The following options allow a more fine-grained control over the REST server's functionality:
- XQuery submissions
We recommend to restrict the REST servers ability to execute XQuery code to authenticated users, by modifying:
<init-param> <param-name> xquery-submission </param-name> <param-value> authenticated </param-value> </init-param>
- XUpdate statements
In addition, we recommend to restrict the REST servers ability to execute XUpdate statements. Simply modify
$EXIST_HOME/etc/webapp/WEB-INF/web.xmlby changing the
<init-param> <param-name> xupdate-submission </param-name> <param-value> disabled </param-value> </init-param>
Further considerations for a live environment:
eXist-db provides services for accessing the database. You should reduce these to the absolute minimum you need for your production application.This is done via
etc/webapp/WEB-INF/web.xml. You should look at each configured service, servlet or filter and ask yourself: do we use this? Most production environments are unlikely to need WebDAV.
- Extension Modules
eXist-db loads several XQuery and Index extension modules by default. You should modify the
etc/conf.xmland only load what you need for your application.
If you make use of the Cache Module, you should make sure that it has either a
expireAfterAccessbound configured, this ensures that the Cache can consume all memory.
You should ensure that you have enough memory and disk space in your system so that eXist-db can cope with peak demands.
However you decide to deploy and start eXist, please ensure that you allocate enough maximum memory to eXist-db uwing the Java
These two settings in
etc/conf.xmlshould be adjusted appropriately based on your
-Xmxsetting (see above). See the tuning guide for advice on sensible values.
- Disk space
Please ensure that you have plenty of space for your database to grow. Unsurprisingly, running out of disk space can result in database corruptions or having to rollback the database to a known state.
Keeping the eXist-db application, data and journal on separate disks, connected to
different I/O channels, can have a positive impact on performance. The location of
the data files and journals can be changed in
In addition to gain the absolute best performance, for eXist-db 5.0.0 or newer, it

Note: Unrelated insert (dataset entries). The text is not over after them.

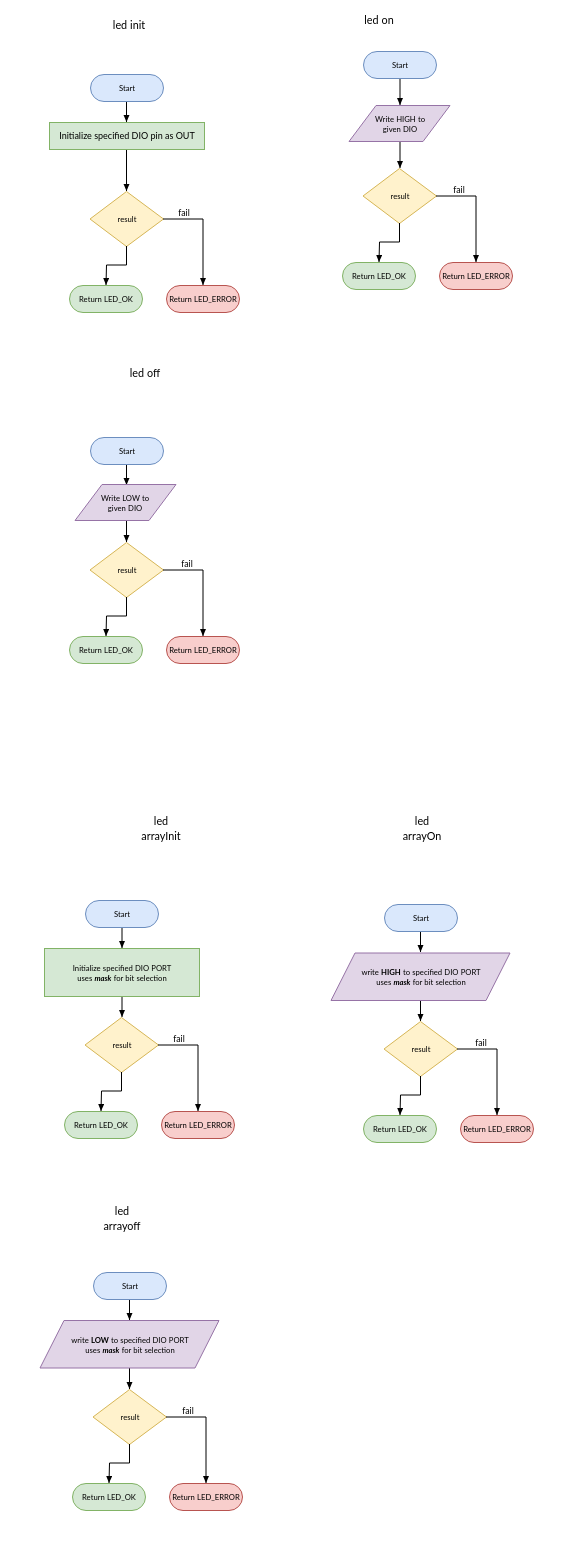
<!DOCTYPE html>
<html lang="en">
<head>
<meta charset="utf-8">
<title>LED driver flowcharts</title>
<style>
:root {
  --ink: #000;
  --blue: #dae8fc; --blue-line: #6c8ebf;
  --green: #d5e8d4; --green-line: #82b366;
  --purple: #e1d5e7; --purple-line: #9673a6;
  --yellow: #fff2cc; --yellow-line: #d6b656;
  --red: #f8cecc; --red-line: #b85450;
}
* { box-sizing: border-box; margin: 0; padding: 0; }
body { background: #fff; }
.board {
  position: relative; width: 562px; height: 1568px; overflow: hidden;
  background: #fff; color: var(--ink);
  font: 7.7px/10px Lato, "Open Sans", sans-serif; word-spacing: .2px;
}
.defs { position: absolute; width: 0; height: 0; }
/* each chart is anchored at the top left of its Start node */
.chart { --decision: 117px; position: absolute; left: var(--x); top: var(--y); width: 74px; height: 240px; }
.chart h2 {
  position: absolute; left: var(--tx); top: var(--ty); transform: translate(-50%, -50%);
  font-size: 10.8px; line-height: 14.5px; font-weight: 400; text-align: center; white-space: nowrap;
}
.lines { position: absolute; left: 0; top: 0; width: 74px; height: 240px; overflow: visible; }
.node {
  position: absolute; display: flex; align-items: center; justify-content: center;
  width: 74px; height: 28px; text-align: center; white-space: nowrap;
}
.start, .ok, .error { border: 1px solid; border-radius: 14px; }
.start { left: 0; top: 0; background: var(--blue); border-color: var(--blue-line); }
.ok { left: -21px; top: calc(var(--decision) + 94px); background: var(--green); border-color: var(--green-line); }
.error { left: 76px; top: calc(var(--decision) + 94px); background: var(--red); border-color: var(--red-line); }
.result { left: 0; top: var(--decision); height: 56px; }
.step { left: -41px; width: 156px; top: 48px; height: 49px; }
.process { background: var(--green); border: 1px solid var(--green-line); }
.single { top: 48px; height: 28px; font-size: 9px; word-spacing: 0; }
.short { top: 54px; height: 37px; }
.fail {
  position: absolute; left: var(--fx, 94px); top: calc(var(--decision) + 22px);
  transform: translate(-50%, -50%); font-size: 8.8px;
}
.flow { fill: none; stroke: var(--ink); stroke-width: 1; }
.data { fill: var(--purple); stroke: var(--purple-line); }
.diamond { fill: var(--yellow); stroke: var(--yellow-line); }
</style>
</head>
<body>
<main class="board">
  <svg class="defs" aria-hidden="true">
    <defs>
      <marker id="arrow" markerWidth="8" markerHeight="8" refX="7" refY="3" orient="auto" markerUnits="userSpaceOnUse">
        <polygon points="0,0 7,3 0,6"/>
      </marker>
      <g id="decision">
        <polygon class="diamond" points="36.5,0.5 73.5,28 36.5,55.5 0,28"/>
        <polyline class="flow" points="36.5,55 36.5,74 16.5,74 16,94" marker-end="url(#arrow)"/>
        <polyline class="flow" points="73,28 113,28 113,94" marker-end="url(#arrow)"/>
      </g>
      <polygon id="data-short" class="data" points="13,0.5 87,0.5 60,36.5 -14,36.5"/>
      <polygon id="data-wide" class="data" points="-29,0.5 126,0.5 102,48 -53,48"/>
    </defs>
  </svg>

  <section class="chart" style="--x:90px; --y:74px; --tx:39px; --ty:-49px">
    <h2>led init</h2>
    <svg class="lines" aria-hidden="true">
      <line class="flow" x1="36.5" y1="28" x2="36.5" y2="48" marker-end="url(#arrow)"/>
      <line class="flow" x1="36.5" y1="75" x2="36.5" y2="117" marker-end="url(#arrow)"/>
      <use href="#decision" y="117"/>
    </svg>
    <div class="node start">Start</div>
    <div class="node step process single">Initialize specified DIO pin as OUT</div>
    <div class="node result">result</div>
    <span class="fail">fail</span>
    <div class="node ok">Return LED_OK</div>
    <div class="node error">Return LED_ERROR</div>
  </section>

  <section class="chart" style="--x:363px; --y:51px; --tx:16px; --ty:-31px; --fx:96px">
    <h2>led on</h2>
    <svg class="lines" aria-hidden="true">
      <line class="flow" x1="37" y1="28" x2="37" y2="54" marker-end="url(#arrow)"/>
      <line class="flow" x1="37" y1="90" x2="37" y2="117" marker-end="url(#arrow)"/>
      <use href="#data-short" y="54"/>
      <use href="#decision" y="117"/>
    </svg>
    <div class="node start">Start</div>
    <div class="node step short">Write HIGH to<br>given DIO</div>
    <div class="node result">result</div>
    <span class="fail">fail</span>
    <div class="node ok">Return LED_OK</div>
    <div class="node error">Return LED_ERROR</div>
  </section>

  <section class="chart" style="--x:90px; --y:437px; --tx:55px; --ty:-64px; --fx:97px; --decision:105px">
    <h2>led off</h2>
    <svg class="lines" aria-hidden="true">
      <line class="flow" x1="36.5" y1="28" x2="36.5" y2="48" marker-end="url(#arrow)"/>
      <line class="flow" x1="36.5" y1="84" x2="36.5" y2="105" marker-end="url(#arrow)"/>
      <use href="#data-short" x="-1" y="47"/>
      <use href="#decision" y="105"/>
    </svg>
    <div class="node start">Start</div>
    <div class="node step short" style="top:47px; left:-43px">Write LOW to<br>given DIO</div>
    <div class="node result">result</div>
    <span class="fail">fail</span>
    <div class="node ok">Return LED_OK</div>
    <div class="node error">Return LED_ERROR</div>
  </section>

  <section class="chart" style="--x:85px; --y:900px; --tx:76px; --ty:-72px">
    <h2>led<br>arrayInit</h2>
    <svg class="lines" aria-hidden="true">
      <line class="flow" x1="37" y1="28" x2="37" y2="48" marker-end="url(#arrow)"/>
      <line class="flow" x1="37" y1="96" x2="37" y2="117" marker-end="url(#arrow)"/>
      <use href="#decision" y="117"/>
    </svg>
    <div class="node start">Start</div>
    <div class="node step process"><p>Initialize specified DIO PORT<br>uses <b><i>mask</i></b> for bit selection</p></div>
    <div class="node result">result</div>
    <span class="fail">fail</span>
    <div class="node ok">Return LED_OK</div>
    <div class="node error">Return LED_ERROR</div>
  </section>

  <section class="chart" style="--x:384px; --y:904px; --tx:38px; --ty:-76px; --fx:97px">
    <h2>led<br>arrayOn</h2>
    <svg class="lines" aria-hidden="true">
      <line class="flow" x1="36.5" y1="28" x2="36.5" y2="48" marker-end="url(#arrow)"/>
      <line class="flow" x1="36.5" y1="96" x2="36.5" y2="117" marker-end="url(#arrow)"/>
      <use href="#data-wide" y="48.5"/>
      <use href="#decision" y="117"/>
    </svg>
    <div class="node start">Start</div>
    <div class="node step"><p>write <b>HIGH</b> to specified DIO PORT<br>uses <b><i>mask</i></b> for bit selection</p></div>
    <div class="node result">result</div>
    <span class="fail">fail</span>
    <div class="node ok">Return LED_OK</div>
    <div class="node error">Return LED_ERROR</div>
  </section>

  <section class="chart" style="--x:93px; --y:1272px; --tx:29px; --ty:-54px; --fx:95px">
    <h2>led<br>arrayoff</h2>
    <svg class="lines" aria-hidden="true">
      <line class="flow" x1="36.5" y1="28" x2="36.5" y2="48" marker-end="url(#arrow)"/>
      <line class="flow" x1="36.5" y1="96" x2="36.5" y2="117" marker-end="url(#arrow)"/>
      <use href="#data-wide" y="48"/>
      <use href="#decision" y="117"/>
    </svg>
    <div class="node start">Start</div>
    <div class="node step"><p>write <b>LOW</b> to specified DIO PORT<br>uses <b><i>mask</i></b> for bit selection</p></div>
    <div class="node result">result</div>
    <span class="fail">fail</span>
    <div class="node ok">Return LED_OK</div>
    <div class="node error">Return LED_ERROR</div>
  </section>
</main>
</body>
</html>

may be beneficial to disable Lock Event Tracking in the Lock Table. The Lock Table
can be disabled in the
etc/conf.xml configuration file.
This is fundamental: Make sure you have them, that they are up-to-date and that a restore is possible!
eXist-db provides 3 different mechanisms for performing backups -
Full database backup.
Differential database backup.
Snapshot of the database data files.
Each of these backup mechanisms can be scheduled, either with eXist-db or with your
operating system scheduler. See the backup article and
conf.xml for further details.
eXist-db, like any Web Application Server, should not be directly exposed to the Web. Instead, we strongly recommend proxying eXist-db through a Web Server such as Nginx or Apache HTTPD. See here for further details.
If you proxy eXist-db through a Web Server, you can also configure your firewall to allow external access directly to the Web Server only. If done correctly this means that web users will not be able to access any eXist-db services directly, except your application, which is proxyied into the Web Servers namespace.
eXist-db by default operates inside the Jetty Application Server. Jetty (and most other Java Application Servers) provides a mechanism for enabling dynamic GZip compression of resources. In other words: Jetty can be configured to dynamically GZip compress any resource received from the server by HTTP. Enabling dynamic GZip compression can reduce the size of transfers, and as such reduce the transfer time of resources from the server to the client, hopefully resulting in a faster experience for the end-user.
GZip Compression can be enabled in
web.xml, which can be found in
$EXIST_HOME/etc/webapp/WEB-INF/web.xml for default deployments
$EXIST_HOME/etc/jetty/standalone/WEB-INF/web.xml for standalone